Canada exports a large amount of oil, hence why our dollar is often referred to as a petro-currency.
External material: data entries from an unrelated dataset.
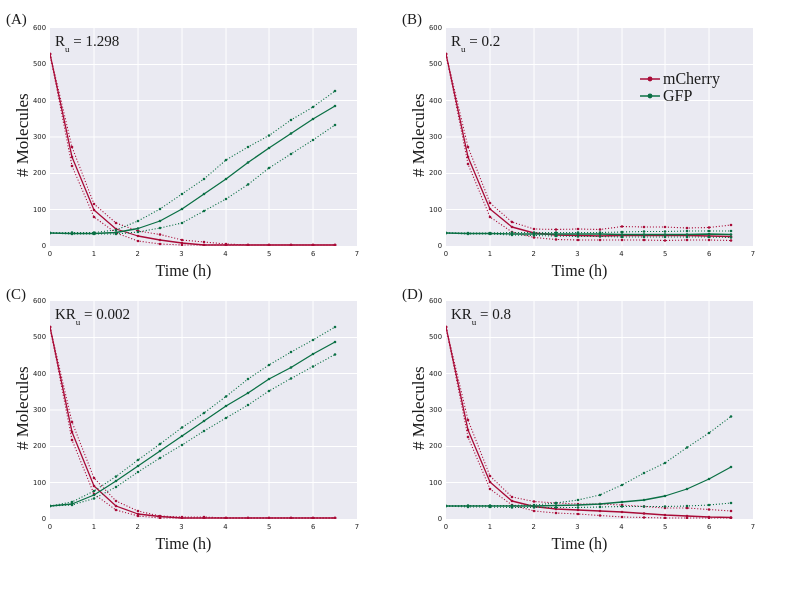
<!DOCTYPE html>
<html lang="en">
<head>
<meta charset="utf-8">
<title>Molecule counts over time</title>
<style>
:root {
  --paper: #ffffff;
  --plot: #eaeaf2;
  --gridline: #ffffff;
  --ink: #1c1c1c;
  --mcherry: #a90c38;
  --gfp: #0b7045;
}
* { box-sizing: border-box; margin: 0; padding: 0; }
html, body { width: 795px; height: 596px; overflow: hidden; background: var(--paper); }
body { color: var(--ink); font-family: "Liberation Serif", serif; }
.figure {
  width: 795px; height: 596px;
  display: grid; grid-template-columns: 396px 396px; grid-template-rows: 273px 273px;
}
.panel {
  position: relative;
  display: grid; grid-template-columns: 50px 307px; grid-template-rows: 28px 218px 16px 17px;
}
.panel-label { position: absolute; left: 6px; top: 10px; font-size: 15px; line-height: 18px; font-weight: 400; }
.panel.lower .panel-label { top: 12px; }
.y-axis { grid-column: 1; grid-row: 2; position: relative; }
.y-title {
  position: absolute; left: 13px; top: 0; width: 20px; height: 214px; line-height: 20px;
  writing-mode: vertical-rl; transform: rotate(180deg); text-align: center; font-size: 17px; white-space: nowrap;
}
.ticks { list-style: none; display: flex; justify-content: space-between; font: 6.8px/8px "DejaVu Sans", sans-serif; }
.y-axis .ticks { flex-direction: column; height: 218px; padding-right: 4px; text-align: right; }
.y-axis .ticks li { height: 8px; margin: -4px 0; }
.x-ticks { grid-column: 2; grid-row: 3; padding-top: 4px; }
.x-ticks li { width: 20px; margin: 0 -10px; text-align: center; }
.x-title { grid-column: 2; grid-row: 4; text-align: center; font-size: 16px; line-height: 17px; padding-right: 40px; }
.plot { grid-column: 2; grid-row: 2; width: 307px; height: 218px; background: var(--plot); overflow: hidden; }
.condition { position: absolute; left: 55px; top: 32px; font-size: 15px; line-height: 18px; white-space: nowrap; }
.condition sub { font-size: 9px; line-height: 0; vertical-align: -6px; }
.legend { position: absolute; left: 244px; top: 70px; list-style: none; font-size: 16px; line-height: 17px; }
.legend li { display: flex; align-items: center; gap: 3px; }
.legend svg { width: 20px; height: 6px; }
.gridlines { stroke: var(--gridline); stroke-width: 1; }
.plot polyline { fill: none; stroke-width: 1.3; stroke-linejoin: round; }
.plot .band { stroke-width: 1.1; stroke-dasharray: 1.1 1.9; }
.mcherry polyline { stroke: var(--mcherry); marker: url(#dot-mcherry); }
.gfp polyline { stroke: var(--gfp); marker: url(#dot-gfp); }
.key-mcherry { color: var(--mcherry); }
.key-gfp { color: var(--gfp); }
.defs { position: absolute; width: 0; height: 0; }
</style>
</head>
<body>
<svg class="defs" aria-hidden="true">
  <defs>
    <marker id="dot-mcherry" markerUnits="userSpaceOnUse" markerWidth="4" markerHeight="4" refX="2" refY="2"><circle cx="2" cy="2" r="1.3" fill="#a90c38"/></marker>
    <marker id="dot-gfp" markerUnits="userSpaceOnUse" markerWidth="4" markerHeight="4" refX="2" refY="2"><circle cx="2" cy="2" r="1.3" fill="#0b7045"/></marker>
    <path id="gridlines" d="M44 0V218M88 0V218M132 0V218M176 0V218M219 0V218M263 0V218M0 36.5H307M0 72.5H307M0 109H307M0 145.5H307M0 181.5H307"/>
    <g id="key"><path d="M0 3H20" stroke="currentColor" stroke-width="1.5"/><circle cx="10" cy="3" r="2.4" fill="currentColor"/></g>
  </defs>
</svg>
<main class="figure">
  <section class="panel">
    <h2 class="panel-label">(A)</h2>
    <div class="y-axis">
      <span class="y-title"># Molecules</span>
      <ul class="ticks"><li>600</li><li>500</li><li>400</li><li>300</li><li>200</li><li>100</li><li>0</li></ul>
    </div>
    <svg class="plot" viewBox="0 0 307 218" role="img" aria-label="mCherry falls while GFP rises">
      <use class="gridlines" href="#gridlines"/>
      <g class="mcherry">
        <polyline class="band" points="0,26 22,119 44,176 66,195 88,203 110,206.5 132,212 154,214 176,216 198,217 219,217 241,217 263,217 285,217"/>
        <polyline class="band" points="0,26 22,138 44,189 66,205 88,213 110,216 132,217 154,217 176,217 198,217 219,217 241,217 263,217 285,217"/>
        <polyline points="0,26 22,129 44,182 66,201 88,208 110,212 132,215 154,217 176,217 198,217 219,217 241,217 263,217 285,217"/>
      </g>
      <g class="gfp">
        <polyline class="band" points="0,205 22,204.5 44,204.5 66,202 88,193 110,181 132,166 154,151 176,132 198,119 219,107.5 241,92 263,79 285,63"/>
        <polyline class="band" points="0,205 22,206 44,206 66,206 88,204 110,200 132,195 154,183 176,171 198,156.5 219,140 241,126 263,112 285,97"/>
        <polyline points="0,205 22,205.5 44,205.5 66,204.5 88,200.5 110,193 132,181 154,166 176,151 198,134.5 219,120 241,105.5 263,91 285,78"/>
      </g>
    </svg>
    <p class="condition">R<sub>u</sub> = 1.298</p>
    <ul class="ticks x-ticks"><li>0</li><li>1</li><li>2</li><li>3</li><li>4</li><li>5</li><li>6</li><li>7</li></ul>
    <p class="x-title">Time (h)</p>
  </section>

  <section class="panel">
    <h2 class="panel-label">(B)</h2>
    <div class="y-axis">
      <span class="y-title"># Molecules</span>
      <ul class="ticks"><li>600</li><li>500</li><li>400</li><li>300</li><li>200</li><li>100</li><li>0</li></ul>
    </div>
    <svg class="plot" viewBox="0 0 307 218" role="img" aria-label="mCherry falls to the level of GFP, which stays flat">
      <use class="gridlines" href="#gridlines"/>
      <g class="mcherry">
        <polyline class="band" points="0,26 22,119 44,175 66,194 88,201 110,201.5 132,201 154,201.5 176,198.5 198,199 219,199 241,200 263,199.5 285,197"/>
        <polyline class="band" points="0,26 22,136 44,189 66,204 88,209.5 110,211.5 132,212 154,212 176,212 198,212 219,212.5 241,212 263,212 285,212.5"/>
        <polyline points="0,26 22,129 44,181 66,199 88,205 110,207 132,207.5 154,208 176,207.5 198,207.5 219,207.5 241,207.5 263,208 285,208.5"/>
      </g>
      <g class="gfp">
        <polyline class="band" points="0,205 22,205 44,205 66,204.5 88,204.5 110,204.5 132,204.5 154,204.5 176,204 198,203.5 219,203.5 241,203 263,203 285,203"/>
        <polyline class="band" points="0,205 22,206 44,206 66,207 88,207.5 110,208 132,208.5 154,208.5 176,209 198,209 219,209 241,209 263,209 285,209.5"/>
        <polyline points="0,205 22,205.5 44,205.5 66,206 88,206 110,206 132,206 154,206 176,206.5 198,206.5 219,206.5 241,206.5 263,206 285,206.5"/>
      </g>
    </svg>
    <p class="condition">R<sub>u</sub> = 0.2</p>
    <ul class="legend">
      <li><svg class="key-mcherry" viewBox="0 0 20 6" aria-hidden="true"><use href="#key"/></svg>mCherry</li>
      <li><svg class="key-gfp" viewBox="0 0 20 6" aria-hidden="true"><use href="#key"/></svg>GFP</li>
    </ul>
    <ul class="ticks x-ticks"><li>0</li><li>1</li><li>2</li><li>3</li><li>4</li><li>5</li><li>6</li><li>7</li></ul>
    <p class="x-title">Time (h)</p>
  </section>

  <section class="panel lower">
    <h2 class="panel-label">(C)</h2>
    <div class="y-axis">
      <span class="y-title"># Molecules</span>
      <ul class="ticks"><li>600</li><li>500</li><li>400</li><li>300</li><li>200</li><li>100</li><li>0</li></ul>
    </div>
    <svg class="plot" viewBox="0 0 307 218" role="img" aria-label="mCherry falls quickly while GFP rises steadily">
      <use class="gridlines" href="#gridlines"/>
      <g class="mcherry">
        <polyline class="band" points="0,26 22,121 44,177 66,200 88,210 110,215 132,216 154,216 176,217 198,217 219,217 241,217 263,217 285,217"/>
        <polyline class="band" points="0,26 22,139 44,193 66,209 88,215 110,217 132,217 154,217 176,217 198,217 219,217 241,217 263,217 285,217"/>
        <polyline points="0,26 22,131 44,185 66,205 88,213 110,215.5 132,217 154,217 176,217 198,217 219,217 241,217 263,217 285,217"/>
      </g>
      <g class="gfp">
        <polyline class="band" points="0,205 22,201 44,190 66,175.5 88,159 110,143 132,126.5 154,112 176,95.5 198,78 219,64 241,51 263,39 285,26"/>
        <polyline class="band" points="0,205 22,204 44,197.5 66,186 88,171 110,157 132,144 154,130 176,117 198,104 219,90 241,77.5 263,65.5 285,53.5"/>
        <polyline points="0,205 22,203 44,194 66,180 88,165 110,150 132,135 154,120 176,105 198,92 219,78 241,66.5 263,53 285,41"/>
      </g>
    </svg>
    <p class="condition">KR<sub>u</sub> = 0.002</p>
    <ul class="ticks x-ticks"><li>0</li><li>1</li><li>2</li><li>3</li><li>4</li><li>5</li><li>6</li><li>7</li></ul>
    <p class="x-title">Time (h)</p>
  </section>

  <section class="panel lower">
    <h2 class="panel-label">(D)</h2>
    <div class="y-axis">
      <span class="y-title"># Molecules</span>
      <ul class="ticks"><li>600</li><li>500</li><li>400</li><li>300</li><li>200</li><li>100</li><li>0</li></ul>
    </div>
    <svg class="plot" viewBox="0 0 307 218" role="img" aria-label="mCherry falls while GFP rises late">
      <use class="gridlines" href="#gridlines"/>
      <g class="mcherry">
        <polyline class="band" points="0,26 22,119 44,175 66,196 88,200.5 110,202 132,203 154,203 176,204 198,205.5 219,207 241,207 263,208.5 285,210"/>
        <polyline class="band" points="0,26 22,136 44,188 66,204 88,210 110,212 132,213 154,214.5 176,216 198,216.5 219,217 241,217 263,217 285,217"/>
        <polyline points="0,26 22,129 44,181 66,200 88,205.5 110,208 132,209 154,210 176,211 198,212.5 219,214 241,215 263,216 285,216.5"/>
      </g>
      <g class="gfp">
        <polyline class="band" points="0,205 22,204.5 44,204.5 66,204.5 88,204 110,202 132,199 154,194 176,184 198,172 219,162 241,146.5 263,132 285,115.5"/>
        <polyline class="band" points="0,205 22,206 44,206 66,206.5 88,206.5 110,206.5 132,206.5 154,206 176,205.5 198,205.5 219,205.5 241,205 263,204 285,202"/>
        <polyline points="0,205 22,205 44,205 66,205 88,205 110,204.5 132,204 154,203 176,201 198,199 219,195 241,188 263,178 285,166"/>
      </g>
    </svg>
    <p class="condition">KR<sub>u</sub> = 0.8</p>
    <ul class="ticks x-ticks"><li>0</li><li>1</li><li>2</li><li>3</li><li>4</li><li>5</li><li>6</li><li>7</li></ul>
    <p class="x-title">Time (h)</p>
  </section>
</main>
</body>
</html>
Despite this, the Canadian dollar weakened to a six-month low of 75.5 cents against the U.S. dollar last Friday, despite OPEC announcing a deal to limit production, lifting the price of oil above US$50 per barrel.
The last time that oil climbed above US$50 a barrel in early June, the dollar was trading at close to 79 cents US.
In an article by Reuters, BMO Capital Markets’ head of global foreign exchange strategy Greg Anderson says that other fundamentals, including the interest rate differential and the Trump premium are part of that.
Republican presidential candidate Donald Trump has said he would renegotiate or scrap the North American Free Trade Agreement if elected, posing a risk to the Canadian economy.
The weaker relationship between the Canadian dollar and oil will continue until after the U.S. election and until the Federal Reserve raises interest rates, said Jack Spitz, managing director of foreign exchange at National Bank Financial.
Markets have priced in about a 70 per cent chance of a Fed hike in December, helping to push the U.S. dollar on Thursday to a seven-month high against a basket of major currencies.
The Bank of Canada is said to be on hold when it comes to changing rates until 2018.
Story courtesy The Financial Post/Thomson Reuters: http://business.financialpost.com/news/economy/canadian-dollar-link-to-oil-price-seen-broken-until-after-u-s-election-fed-rate-move?__lsa=81b9-435b.